Extracted data:
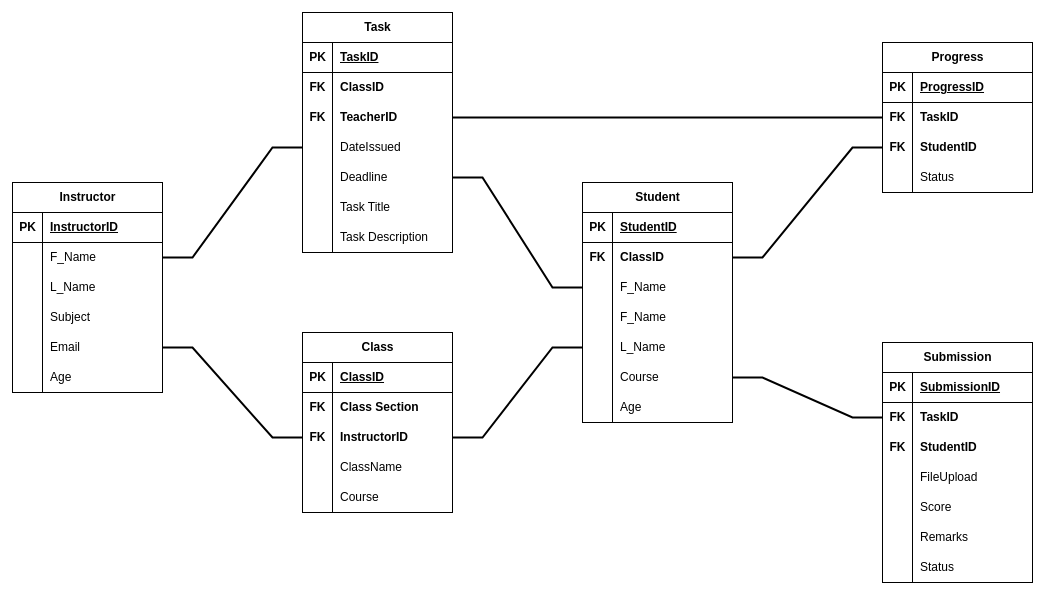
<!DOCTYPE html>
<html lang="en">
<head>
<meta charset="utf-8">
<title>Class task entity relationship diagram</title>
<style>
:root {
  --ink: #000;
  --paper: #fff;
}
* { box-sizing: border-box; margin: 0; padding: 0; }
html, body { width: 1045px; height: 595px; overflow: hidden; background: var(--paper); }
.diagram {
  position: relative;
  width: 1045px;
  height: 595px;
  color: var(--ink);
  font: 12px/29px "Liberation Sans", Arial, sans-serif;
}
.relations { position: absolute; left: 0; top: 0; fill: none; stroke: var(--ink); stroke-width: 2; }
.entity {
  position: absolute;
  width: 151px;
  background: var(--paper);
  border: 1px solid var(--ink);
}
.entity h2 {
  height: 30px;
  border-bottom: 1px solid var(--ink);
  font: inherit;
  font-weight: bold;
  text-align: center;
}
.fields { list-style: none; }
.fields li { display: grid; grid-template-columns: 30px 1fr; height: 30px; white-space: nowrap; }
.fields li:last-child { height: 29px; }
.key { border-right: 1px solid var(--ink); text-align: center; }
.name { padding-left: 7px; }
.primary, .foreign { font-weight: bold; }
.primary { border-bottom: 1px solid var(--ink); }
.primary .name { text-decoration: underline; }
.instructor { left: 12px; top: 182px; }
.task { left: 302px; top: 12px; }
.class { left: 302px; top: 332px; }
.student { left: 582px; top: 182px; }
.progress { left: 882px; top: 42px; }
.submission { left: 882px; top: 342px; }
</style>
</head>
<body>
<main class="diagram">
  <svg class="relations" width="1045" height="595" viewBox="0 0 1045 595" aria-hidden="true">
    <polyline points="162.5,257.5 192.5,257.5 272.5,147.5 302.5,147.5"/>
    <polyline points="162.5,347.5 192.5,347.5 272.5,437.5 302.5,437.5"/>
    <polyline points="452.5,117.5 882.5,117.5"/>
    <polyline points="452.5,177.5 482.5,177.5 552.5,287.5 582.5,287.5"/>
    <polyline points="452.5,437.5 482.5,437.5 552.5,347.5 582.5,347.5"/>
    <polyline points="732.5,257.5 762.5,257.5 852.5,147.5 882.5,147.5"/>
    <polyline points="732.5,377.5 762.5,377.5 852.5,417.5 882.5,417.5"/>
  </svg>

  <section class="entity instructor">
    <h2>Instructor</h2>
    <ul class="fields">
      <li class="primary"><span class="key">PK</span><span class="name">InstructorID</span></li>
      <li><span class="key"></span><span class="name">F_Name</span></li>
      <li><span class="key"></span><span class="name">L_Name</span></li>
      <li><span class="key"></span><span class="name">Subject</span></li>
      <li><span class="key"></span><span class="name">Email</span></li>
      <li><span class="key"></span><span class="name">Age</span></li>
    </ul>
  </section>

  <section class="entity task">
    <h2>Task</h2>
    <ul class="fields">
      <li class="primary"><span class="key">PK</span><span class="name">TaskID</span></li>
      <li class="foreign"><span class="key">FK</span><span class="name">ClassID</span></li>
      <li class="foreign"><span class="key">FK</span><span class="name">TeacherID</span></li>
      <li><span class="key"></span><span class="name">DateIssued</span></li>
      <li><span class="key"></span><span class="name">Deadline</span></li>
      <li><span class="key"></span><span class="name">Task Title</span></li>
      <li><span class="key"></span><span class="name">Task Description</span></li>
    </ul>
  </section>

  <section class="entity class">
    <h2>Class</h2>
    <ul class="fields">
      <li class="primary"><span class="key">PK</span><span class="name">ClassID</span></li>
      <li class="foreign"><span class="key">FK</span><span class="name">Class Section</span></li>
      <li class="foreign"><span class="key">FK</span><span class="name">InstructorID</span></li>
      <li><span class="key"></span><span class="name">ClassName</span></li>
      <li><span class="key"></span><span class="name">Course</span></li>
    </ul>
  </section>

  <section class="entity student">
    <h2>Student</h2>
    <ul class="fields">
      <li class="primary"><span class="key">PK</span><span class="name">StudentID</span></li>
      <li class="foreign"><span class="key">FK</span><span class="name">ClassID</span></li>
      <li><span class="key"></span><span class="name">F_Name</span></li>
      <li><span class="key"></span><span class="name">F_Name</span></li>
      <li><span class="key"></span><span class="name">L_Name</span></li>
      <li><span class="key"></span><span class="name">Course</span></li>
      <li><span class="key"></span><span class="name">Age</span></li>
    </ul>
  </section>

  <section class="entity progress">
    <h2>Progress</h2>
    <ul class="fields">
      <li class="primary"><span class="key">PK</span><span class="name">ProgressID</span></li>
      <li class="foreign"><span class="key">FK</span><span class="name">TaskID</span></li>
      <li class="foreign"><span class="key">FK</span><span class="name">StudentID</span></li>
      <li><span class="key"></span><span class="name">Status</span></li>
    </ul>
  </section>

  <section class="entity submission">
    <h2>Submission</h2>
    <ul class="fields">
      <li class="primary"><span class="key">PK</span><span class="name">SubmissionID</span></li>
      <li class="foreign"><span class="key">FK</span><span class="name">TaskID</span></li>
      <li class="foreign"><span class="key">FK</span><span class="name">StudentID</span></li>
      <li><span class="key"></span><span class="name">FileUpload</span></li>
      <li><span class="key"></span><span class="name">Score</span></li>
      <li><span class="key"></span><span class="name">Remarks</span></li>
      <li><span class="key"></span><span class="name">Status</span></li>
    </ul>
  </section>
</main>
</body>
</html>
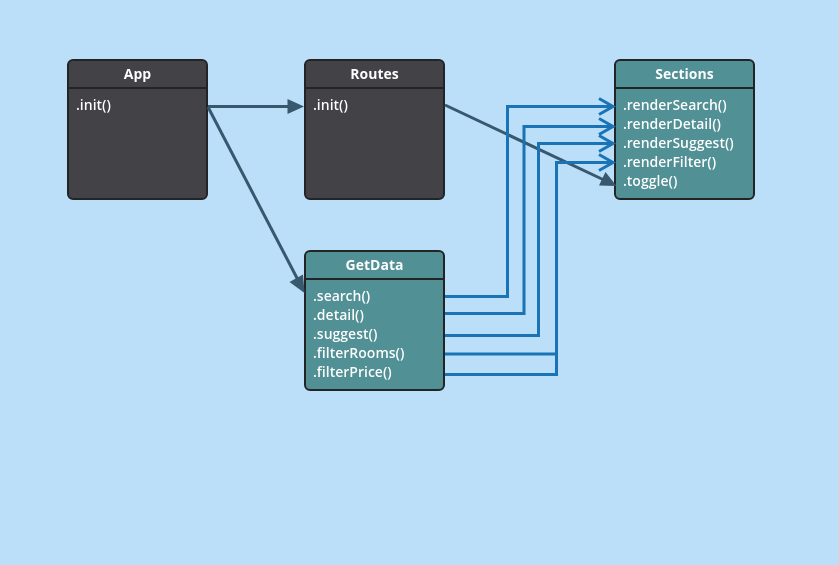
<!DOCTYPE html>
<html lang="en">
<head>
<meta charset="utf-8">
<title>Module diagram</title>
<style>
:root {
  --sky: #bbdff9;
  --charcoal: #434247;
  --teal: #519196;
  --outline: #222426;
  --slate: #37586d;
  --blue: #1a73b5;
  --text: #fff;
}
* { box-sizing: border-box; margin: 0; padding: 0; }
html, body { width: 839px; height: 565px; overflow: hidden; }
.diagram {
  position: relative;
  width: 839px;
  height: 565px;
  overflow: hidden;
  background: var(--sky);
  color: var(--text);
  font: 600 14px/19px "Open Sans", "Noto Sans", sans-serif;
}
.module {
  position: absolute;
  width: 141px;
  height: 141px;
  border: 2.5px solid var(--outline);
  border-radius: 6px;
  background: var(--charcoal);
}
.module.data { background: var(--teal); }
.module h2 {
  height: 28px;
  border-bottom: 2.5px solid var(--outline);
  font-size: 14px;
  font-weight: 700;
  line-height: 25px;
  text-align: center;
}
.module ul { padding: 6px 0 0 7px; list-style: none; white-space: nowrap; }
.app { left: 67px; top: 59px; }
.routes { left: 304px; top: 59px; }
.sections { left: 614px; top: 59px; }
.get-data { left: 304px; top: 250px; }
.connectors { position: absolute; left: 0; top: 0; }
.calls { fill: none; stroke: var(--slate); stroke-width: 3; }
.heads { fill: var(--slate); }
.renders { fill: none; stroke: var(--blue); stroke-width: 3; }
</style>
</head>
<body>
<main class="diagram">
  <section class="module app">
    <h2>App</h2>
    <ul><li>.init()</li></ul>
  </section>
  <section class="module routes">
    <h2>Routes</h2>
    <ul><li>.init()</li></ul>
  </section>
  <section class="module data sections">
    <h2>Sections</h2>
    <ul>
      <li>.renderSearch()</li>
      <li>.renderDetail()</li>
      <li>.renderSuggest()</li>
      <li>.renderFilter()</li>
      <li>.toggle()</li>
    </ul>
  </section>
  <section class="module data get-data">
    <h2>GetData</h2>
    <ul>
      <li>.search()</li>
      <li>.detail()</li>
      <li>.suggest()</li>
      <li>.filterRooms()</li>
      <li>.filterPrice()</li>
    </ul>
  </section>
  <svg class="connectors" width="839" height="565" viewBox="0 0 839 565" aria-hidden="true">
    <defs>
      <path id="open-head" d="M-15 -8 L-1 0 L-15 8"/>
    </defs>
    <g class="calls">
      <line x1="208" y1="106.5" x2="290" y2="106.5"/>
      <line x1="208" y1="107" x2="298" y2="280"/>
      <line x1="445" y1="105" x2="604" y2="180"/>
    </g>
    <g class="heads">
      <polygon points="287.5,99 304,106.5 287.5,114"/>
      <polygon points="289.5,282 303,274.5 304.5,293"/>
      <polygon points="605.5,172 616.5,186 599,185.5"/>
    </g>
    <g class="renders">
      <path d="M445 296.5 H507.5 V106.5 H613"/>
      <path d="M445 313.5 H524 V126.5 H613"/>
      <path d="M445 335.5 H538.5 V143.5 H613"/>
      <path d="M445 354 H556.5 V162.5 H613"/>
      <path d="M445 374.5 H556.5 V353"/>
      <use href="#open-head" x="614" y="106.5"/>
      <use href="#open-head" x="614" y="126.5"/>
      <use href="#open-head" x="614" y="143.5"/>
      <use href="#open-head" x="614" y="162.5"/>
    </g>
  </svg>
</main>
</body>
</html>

What is being asked: All of the lines above that carry the string "entity" need to be found and copied.

Solution to this task:
<title>Class task entity relationship diagram</title>
.entity {
.entity h2 {
  <section class="entity instructor">
  <section class="entity task">
  <section class="entity class">
  <section class="entity student">
  <section class="entity progress">
  <section class="entity submission">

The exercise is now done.